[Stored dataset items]
··········

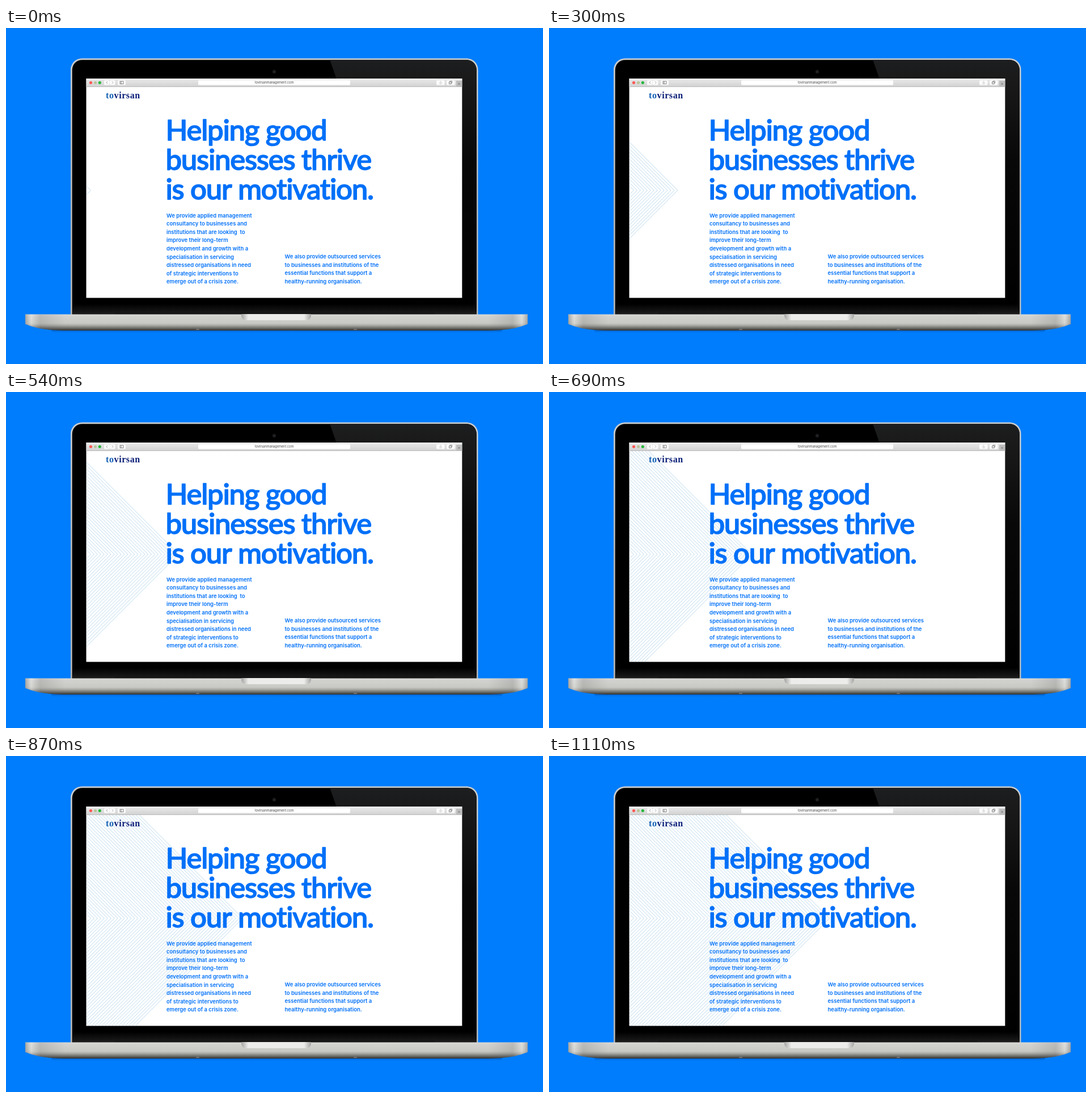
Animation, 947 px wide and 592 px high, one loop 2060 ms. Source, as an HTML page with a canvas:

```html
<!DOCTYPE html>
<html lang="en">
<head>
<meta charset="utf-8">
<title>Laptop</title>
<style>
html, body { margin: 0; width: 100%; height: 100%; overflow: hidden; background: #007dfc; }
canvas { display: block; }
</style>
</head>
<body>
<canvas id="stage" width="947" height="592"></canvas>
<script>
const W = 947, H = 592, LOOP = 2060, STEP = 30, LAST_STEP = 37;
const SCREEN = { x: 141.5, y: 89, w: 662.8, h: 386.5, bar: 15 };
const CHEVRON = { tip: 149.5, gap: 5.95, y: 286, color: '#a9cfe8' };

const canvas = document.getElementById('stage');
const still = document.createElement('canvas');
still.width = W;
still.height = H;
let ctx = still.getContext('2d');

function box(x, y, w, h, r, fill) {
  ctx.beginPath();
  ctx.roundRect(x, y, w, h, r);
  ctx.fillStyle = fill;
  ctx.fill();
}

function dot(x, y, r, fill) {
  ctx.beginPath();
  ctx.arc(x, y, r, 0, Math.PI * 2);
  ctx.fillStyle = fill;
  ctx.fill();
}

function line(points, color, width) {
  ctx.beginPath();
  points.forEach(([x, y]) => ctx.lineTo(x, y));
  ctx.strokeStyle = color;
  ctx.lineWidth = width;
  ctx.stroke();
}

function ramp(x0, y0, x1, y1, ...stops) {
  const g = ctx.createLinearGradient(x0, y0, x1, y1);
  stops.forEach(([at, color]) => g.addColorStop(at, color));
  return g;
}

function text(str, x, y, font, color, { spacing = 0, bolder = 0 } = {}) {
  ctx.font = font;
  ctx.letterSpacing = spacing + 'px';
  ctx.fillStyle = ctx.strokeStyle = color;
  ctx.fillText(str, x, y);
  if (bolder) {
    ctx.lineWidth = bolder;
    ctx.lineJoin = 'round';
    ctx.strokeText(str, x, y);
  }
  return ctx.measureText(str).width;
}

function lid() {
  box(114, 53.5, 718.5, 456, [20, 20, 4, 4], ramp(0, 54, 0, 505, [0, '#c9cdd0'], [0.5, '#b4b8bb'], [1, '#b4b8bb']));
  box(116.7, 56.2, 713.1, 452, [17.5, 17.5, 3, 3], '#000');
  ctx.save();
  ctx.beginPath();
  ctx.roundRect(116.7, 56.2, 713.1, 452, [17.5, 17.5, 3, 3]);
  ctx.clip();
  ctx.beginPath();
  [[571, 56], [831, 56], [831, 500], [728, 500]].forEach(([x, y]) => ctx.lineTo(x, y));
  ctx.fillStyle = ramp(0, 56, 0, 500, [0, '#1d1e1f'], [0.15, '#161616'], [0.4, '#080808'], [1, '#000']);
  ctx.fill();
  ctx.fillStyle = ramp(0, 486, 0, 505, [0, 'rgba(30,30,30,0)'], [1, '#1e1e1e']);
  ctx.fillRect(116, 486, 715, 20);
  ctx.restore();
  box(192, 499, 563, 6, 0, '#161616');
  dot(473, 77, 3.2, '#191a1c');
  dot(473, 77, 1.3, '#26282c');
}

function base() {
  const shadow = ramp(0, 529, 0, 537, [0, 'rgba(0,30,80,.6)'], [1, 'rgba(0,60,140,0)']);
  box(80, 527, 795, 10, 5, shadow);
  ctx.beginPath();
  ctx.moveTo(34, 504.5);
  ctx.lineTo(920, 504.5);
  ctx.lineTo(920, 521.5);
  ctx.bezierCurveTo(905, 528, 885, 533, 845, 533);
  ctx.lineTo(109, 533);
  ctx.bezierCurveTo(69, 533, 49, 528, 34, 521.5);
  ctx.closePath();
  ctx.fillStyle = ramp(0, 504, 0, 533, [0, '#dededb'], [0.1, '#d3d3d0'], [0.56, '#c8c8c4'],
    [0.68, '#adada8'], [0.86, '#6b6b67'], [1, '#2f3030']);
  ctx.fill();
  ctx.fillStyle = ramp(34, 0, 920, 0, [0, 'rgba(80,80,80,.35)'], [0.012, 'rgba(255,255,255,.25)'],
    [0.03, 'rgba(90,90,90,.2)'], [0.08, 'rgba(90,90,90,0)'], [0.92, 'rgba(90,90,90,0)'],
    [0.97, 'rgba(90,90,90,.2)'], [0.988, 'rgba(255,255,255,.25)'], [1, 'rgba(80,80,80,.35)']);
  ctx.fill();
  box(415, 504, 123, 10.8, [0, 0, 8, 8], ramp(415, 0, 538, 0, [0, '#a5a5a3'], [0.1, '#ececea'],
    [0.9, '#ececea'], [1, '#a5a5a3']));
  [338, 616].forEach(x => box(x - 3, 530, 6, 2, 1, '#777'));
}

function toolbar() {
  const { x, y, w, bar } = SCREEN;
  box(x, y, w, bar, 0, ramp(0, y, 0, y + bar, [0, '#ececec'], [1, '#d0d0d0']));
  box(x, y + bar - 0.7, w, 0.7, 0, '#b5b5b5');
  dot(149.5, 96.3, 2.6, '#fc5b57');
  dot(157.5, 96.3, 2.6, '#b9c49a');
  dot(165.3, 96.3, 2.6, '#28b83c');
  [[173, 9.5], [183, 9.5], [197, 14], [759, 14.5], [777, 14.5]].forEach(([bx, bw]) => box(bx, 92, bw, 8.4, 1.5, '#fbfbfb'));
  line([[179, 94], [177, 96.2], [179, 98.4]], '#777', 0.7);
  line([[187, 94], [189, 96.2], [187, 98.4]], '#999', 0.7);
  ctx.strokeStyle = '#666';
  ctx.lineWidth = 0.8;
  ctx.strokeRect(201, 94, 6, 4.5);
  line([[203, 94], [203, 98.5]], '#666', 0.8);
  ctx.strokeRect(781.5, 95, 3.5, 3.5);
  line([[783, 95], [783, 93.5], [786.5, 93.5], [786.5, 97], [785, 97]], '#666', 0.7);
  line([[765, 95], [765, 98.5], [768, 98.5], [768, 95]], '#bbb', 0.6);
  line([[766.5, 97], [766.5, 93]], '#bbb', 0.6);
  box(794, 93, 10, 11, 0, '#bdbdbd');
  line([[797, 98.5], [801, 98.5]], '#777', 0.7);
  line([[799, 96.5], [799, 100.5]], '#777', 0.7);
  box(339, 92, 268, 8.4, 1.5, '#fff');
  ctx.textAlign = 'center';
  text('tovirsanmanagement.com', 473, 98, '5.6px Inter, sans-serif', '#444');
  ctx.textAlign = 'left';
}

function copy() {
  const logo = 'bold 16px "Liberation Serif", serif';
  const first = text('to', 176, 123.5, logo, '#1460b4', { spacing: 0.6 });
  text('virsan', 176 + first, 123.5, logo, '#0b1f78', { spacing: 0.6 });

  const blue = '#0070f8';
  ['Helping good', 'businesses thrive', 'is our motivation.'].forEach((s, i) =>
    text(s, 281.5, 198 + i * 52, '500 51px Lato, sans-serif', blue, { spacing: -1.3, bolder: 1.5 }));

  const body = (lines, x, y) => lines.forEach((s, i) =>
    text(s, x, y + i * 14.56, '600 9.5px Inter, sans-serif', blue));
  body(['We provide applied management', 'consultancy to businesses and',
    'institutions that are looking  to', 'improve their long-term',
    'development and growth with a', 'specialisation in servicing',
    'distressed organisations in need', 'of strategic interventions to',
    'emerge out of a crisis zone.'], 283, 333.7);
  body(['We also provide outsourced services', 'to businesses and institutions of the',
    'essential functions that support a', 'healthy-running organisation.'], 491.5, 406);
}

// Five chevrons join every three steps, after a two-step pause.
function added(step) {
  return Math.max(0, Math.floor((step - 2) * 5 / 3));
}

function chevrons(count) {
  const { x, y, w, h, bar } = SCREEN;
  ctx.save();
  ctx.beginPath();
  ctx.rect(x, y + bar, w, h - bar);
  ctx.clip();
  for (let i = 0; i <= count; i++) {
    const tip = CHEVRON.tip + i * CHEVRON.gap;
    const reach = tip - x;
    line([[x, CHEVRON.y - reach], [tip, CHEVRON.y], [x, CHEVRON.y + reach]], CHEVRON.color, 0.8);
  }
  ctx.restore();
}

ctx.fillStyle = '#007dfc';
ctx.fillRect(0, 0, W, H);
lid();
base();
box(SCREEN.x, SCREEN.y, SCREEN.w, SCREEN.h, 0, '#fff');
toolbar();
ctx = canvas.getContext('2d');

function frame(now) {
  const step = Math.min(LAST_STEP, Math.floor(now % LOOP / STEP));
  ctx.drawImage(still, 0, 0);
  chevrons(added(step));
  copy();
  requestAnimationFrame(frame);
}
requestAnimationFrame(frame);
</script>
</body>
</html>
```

··········

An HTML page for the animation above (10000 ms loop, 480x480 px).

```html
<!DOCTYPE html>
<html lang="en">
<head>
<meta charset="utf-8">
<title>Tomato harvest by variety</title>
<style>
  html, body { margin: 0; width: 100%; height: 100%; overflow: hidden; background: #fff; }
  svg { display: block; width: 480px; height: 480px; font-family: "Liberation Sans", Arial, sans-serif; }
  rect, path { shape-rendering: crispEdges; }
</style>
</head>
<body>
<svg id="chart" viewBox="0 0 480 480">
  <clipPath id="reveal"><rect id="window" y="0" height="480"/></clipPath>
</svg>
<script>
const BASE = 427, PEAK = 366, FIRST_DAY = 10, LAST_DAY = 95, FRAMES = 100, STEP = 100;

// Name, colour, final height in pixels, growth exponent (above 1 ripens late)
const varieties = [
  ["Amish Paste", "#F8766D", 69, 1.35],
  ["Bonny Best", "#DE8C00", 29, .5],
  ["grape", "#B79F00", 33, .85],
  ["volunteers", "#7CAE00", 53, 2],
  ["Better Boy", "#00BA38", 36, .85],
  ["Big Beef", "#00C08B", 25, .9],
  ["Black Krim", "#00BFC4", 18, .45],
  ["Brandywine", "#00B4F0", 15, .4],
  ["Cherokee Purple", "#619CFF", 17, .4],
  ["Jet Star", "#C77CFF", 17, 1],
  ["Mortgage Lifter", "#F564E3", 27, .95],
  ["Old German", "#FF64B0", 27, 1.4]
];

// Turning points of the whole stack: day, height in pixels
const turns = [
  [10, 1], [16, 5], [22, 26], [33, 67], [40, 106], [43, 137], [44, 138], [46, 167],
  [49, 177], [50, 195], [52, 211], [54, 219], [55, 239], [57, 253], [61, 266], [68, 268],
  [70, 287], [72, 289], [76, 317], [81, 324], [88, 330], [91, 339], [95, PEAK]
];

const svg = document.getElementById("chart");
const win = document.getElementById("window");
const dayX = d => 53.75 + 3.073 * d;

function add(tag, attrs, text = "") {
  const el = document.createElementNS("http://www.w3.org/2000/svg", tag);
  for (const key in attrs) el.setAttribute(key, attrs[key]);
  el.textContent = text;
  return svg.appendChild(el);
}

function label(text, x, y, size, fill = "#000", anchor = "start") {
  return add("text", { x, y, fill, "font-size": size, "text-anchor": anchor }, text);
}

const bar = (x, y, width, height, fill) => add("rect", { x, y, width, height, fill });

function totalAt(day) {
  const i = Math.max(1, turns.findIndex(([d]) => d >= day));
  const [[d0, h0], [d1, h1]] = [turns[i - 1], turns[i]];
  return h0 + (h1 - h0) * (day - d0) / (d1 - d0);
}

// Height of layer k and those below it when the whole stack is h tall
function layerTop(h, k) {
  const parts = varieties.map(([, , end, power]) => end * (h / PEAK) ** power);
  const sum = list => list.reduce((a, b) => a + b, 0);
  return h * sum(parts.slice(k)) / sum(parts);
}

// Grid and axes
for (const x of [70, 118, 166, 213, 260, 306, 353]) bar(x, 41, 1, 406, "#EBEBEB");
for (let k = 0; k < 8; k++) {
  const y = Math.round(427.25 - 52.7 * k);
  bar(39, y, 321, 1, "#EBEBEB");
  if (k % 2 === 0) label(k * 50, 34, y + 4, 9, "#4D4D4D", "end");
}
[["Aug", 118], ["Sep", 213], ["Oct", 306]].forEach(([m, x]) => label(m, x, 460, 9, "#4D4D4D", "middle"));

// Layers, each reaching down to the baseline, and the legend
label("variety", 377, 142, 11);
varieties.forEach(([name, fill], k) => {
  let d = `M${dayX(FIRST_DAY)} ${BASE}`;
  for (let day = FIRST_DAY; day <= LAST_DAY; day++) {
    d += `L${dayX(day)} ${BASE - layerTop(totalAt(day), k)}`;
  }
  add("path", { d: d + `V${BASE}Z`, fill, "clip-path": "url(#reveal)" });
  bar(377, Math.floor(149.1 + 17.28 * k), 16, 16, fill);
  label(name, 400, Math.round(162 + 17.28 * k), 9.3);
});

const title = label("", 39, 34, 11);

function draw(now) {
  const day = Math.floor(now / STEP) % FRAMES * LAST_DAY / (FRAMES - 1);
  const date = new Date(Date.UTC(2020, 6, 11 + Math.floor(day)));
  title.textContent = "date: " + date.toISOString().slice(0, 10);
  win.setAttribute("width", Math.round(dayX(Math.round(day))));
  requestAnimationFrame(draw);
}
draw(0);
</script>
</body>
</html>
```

··········

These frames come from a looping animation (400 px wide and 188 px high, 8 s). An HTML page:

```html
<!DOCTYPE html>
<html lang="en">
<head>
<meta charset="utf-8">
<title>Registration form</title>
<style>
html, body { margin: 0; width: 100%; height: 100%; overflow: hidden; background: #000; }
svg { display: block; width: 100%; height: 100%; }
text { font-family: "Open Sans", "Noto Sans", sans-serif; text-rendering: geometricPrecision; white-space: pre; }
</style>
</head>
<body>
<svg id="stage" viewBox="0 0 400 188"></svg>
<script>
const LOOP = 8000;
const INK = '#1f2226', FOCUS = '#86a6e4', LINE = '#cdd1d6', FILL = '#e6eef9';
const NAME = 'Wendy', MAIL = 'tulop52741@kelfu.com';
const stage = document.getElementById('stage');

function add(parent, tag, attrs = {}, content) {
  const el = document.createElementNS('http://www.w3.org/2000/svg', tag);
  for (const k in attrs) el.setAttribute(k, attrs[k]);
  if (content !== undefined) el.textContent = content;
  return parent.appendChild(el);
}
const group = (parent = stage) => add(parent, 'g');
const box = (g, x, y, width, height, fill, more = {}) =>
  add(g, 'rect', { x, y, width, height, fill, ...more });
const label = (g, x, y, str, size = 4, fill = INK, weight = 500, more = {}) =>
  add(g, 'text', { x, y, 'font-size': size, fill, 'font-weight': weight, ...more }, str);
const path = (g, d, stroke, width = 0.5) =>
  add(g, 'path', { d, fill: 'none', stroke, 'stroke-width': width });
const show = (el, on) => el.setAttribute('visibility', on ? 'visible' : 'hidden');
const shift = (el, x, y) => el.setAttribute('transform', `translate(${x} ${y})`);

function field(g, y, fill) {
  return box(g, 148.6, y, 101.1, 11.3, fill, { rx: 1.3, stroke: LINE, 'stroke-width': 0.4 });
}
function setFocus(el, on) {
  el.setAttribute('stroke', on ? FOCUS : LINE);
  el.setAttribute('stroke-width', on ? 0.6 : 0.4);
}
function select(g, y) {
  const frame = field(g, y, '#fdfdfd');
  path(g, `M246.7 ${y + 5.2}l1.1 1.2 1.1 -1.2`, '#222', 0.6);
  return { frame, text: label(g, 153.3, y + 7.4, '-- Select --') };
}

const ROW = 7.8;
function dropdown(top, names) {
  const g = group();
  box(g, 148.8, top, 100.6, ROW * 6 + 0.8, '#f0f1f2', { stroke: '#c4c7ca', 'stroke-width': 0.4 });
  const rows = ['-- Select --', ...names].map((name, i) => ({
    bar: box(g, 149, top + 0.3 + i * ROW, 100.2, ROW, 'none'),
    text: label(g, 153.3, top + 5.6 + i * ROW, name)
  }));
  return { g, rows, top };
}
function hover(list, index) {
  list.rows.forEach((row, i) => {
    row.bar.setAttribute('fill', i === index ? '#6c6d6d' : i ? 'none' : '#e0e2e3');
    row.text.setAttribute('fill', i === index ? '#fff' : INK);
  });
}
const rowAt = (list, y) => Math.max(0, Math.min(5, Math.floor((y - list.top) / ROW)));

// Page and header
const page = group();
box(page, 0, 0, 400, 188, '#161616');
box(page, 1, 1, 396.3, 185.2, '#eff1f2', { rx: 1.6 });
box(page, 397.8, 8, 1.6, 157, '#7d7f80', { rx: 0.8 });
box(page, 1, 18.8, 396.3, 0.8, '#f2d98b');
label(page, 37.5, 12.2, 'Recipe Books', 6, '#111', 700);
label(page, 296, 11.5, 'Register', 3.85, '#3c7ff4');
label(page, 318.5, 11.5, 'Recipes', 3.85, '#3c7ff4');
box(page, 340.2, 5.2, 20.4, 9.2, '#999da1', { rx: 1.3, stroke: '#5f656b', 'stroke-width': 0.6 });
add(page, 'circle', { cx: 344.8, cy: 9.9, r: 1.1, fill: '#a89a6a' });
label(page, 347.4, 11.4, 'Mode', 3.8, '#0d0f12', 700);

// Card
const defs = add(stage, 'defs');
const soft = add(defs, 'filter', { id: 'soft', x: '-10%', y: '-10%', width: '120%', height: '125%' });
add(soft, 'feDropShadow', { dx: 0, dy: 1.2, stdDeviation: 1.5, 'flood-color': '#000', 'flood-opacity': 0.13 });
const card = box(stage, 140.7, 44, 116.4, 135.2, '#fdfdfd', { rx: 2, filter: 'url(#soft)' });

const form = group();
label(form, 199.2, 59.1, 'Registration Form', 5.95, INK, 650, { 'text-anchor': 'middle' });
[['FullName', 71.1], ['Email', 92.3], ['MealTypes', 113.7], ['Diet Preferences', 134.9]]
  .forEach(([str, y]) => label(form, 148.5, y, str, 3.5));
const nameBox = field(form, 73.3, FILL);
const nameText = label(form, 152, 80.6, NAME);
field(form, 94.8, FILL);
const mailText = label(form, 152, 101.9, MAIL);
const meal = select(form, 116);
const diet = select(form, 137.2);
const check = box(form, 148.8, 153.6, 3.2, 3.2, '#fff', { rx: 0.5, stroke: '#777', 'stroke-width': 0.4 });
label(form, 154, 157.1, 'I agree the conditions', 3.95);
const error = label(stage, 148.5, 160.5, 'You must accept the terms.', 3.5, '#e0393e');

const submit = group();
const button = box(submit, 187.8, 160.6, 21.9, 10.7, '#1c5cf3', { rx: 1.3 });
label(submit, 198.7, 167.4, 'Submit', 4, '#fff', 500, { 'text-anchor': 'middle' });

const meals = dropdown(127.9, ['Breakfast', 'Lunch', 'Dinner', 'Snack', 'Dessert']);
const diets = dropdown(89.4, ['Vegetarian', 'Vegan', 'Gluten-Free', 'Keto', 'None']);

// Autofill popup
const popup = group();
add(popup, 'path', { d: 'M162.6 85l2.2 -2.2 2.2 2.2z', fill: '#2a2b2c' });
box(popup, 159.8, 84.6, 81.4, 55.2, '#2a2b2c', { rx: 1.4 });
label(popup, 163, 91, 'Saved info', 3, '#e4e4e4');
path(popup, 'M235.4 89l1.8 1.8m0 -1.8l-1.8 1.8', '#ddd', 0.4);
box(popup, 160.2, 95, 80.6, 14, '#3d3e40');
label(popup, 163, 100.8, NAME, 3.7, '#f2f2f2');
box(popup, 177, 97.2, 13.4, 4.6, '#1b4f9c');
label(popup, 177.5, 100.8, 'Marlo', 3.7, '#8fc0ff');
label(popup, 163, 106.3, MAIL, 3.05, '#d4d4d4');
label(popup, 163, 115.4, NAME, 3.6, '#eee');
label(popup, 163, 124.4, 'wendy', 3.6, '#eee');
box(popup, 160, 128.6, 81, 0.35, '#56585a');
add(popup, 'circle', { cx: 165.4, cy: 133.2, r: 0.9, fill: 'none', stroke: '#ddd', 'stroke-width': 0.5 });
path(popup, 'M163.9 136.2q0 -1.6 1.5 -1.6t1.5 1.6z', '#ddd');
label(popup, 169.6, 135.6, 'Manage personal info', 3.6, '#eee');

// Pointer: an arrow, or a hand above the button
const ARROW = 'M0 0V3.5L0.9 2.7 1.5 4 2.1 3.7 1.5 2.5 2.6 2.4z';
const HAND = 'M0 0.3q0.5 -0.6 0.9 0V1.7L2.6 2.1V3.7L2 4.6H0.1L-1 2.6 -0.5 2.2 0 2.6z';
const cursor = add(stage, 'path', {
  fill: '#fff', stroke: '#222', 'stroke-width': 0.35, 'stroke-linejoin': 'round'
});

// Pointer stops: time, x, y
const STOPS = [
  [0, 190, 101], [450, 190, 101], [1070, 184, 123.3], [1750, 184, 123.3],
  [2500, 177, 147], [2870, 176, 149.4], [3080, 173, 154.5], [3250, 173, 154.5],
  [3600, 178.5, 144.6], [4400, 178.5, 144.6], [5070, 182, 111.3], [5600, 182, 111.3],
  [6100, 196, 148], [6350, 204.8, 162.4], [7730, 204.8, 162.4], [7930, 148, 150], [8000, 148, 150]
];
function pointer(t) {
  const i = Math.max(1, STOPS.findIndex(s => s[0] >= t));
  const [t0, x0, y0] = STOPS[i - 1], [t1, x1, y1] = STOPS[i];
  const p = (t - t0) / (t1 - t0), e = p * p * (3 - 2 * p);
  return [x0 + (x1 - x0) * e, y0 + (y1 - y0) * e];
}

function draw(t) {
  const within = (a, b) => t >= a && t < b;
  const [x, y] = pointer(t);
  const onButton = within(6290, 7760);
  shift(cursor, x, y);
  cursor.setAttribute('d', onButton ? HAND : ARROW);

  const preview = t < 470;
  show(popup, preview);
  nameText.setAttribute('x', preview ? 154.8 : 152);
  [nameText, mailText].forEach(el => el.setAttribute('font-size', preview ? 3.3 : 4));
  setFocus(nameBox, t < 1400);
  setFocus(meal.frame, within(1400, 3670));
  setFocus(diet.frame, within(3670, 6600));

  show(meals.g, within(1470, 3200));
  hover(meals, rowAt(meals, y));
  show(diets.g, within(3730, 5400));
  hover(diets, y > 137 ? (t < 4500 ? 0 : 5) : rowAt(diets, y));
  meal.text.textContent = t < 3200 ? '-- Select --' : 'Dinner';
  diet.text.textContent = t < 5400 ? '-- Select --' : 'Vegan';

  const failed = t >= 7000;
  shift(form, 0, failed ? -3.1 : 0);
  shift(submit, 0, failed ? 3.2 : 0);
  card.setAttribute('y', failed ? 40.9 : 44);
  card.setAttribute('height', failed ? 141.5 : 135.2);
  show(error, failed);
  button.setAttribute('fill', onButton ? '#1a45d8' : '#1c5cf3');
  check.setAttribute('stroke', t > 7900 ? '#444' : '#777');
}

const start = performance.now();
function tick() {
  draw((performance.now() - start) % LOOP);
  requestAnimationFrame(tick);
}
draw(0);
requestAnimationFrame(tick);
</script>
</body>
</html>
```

··········

## What to do
From the data above, copy out every line with the string "fillStyle" in it.

## Solution to the exercise
  ctx.fillStyle = fill;
  ctx.fillStyle = fill;
  ctx.fillStyle = ctx.strokeStyle = color;
  ctx.fillStyle = ramp(0, 56, 0, 500, [0, '#1d1e1f'], [0.15, '#161616'], [0.4, '#080808'], [1, '#000']);
  ctx.fillStyle = ramp(0, 486, 0, 505, [0, 'rgba(30,30,30,0)'], [1, '#1e1e1e']);
  ctx.fillStyle = ramp(0, 504, 0, 533, [0, '#dededb'], [0.1, '#d3d3d0'], [0.56, '#c8c8c4'],
  ctx.fillStyle = ramp(34, 0, 920, 0, [0, 'rgba(80,80,80,.35)'], [0.012, 'rgba(255,255,255,.25)'],
ctx.fillStyle = '#007dfc';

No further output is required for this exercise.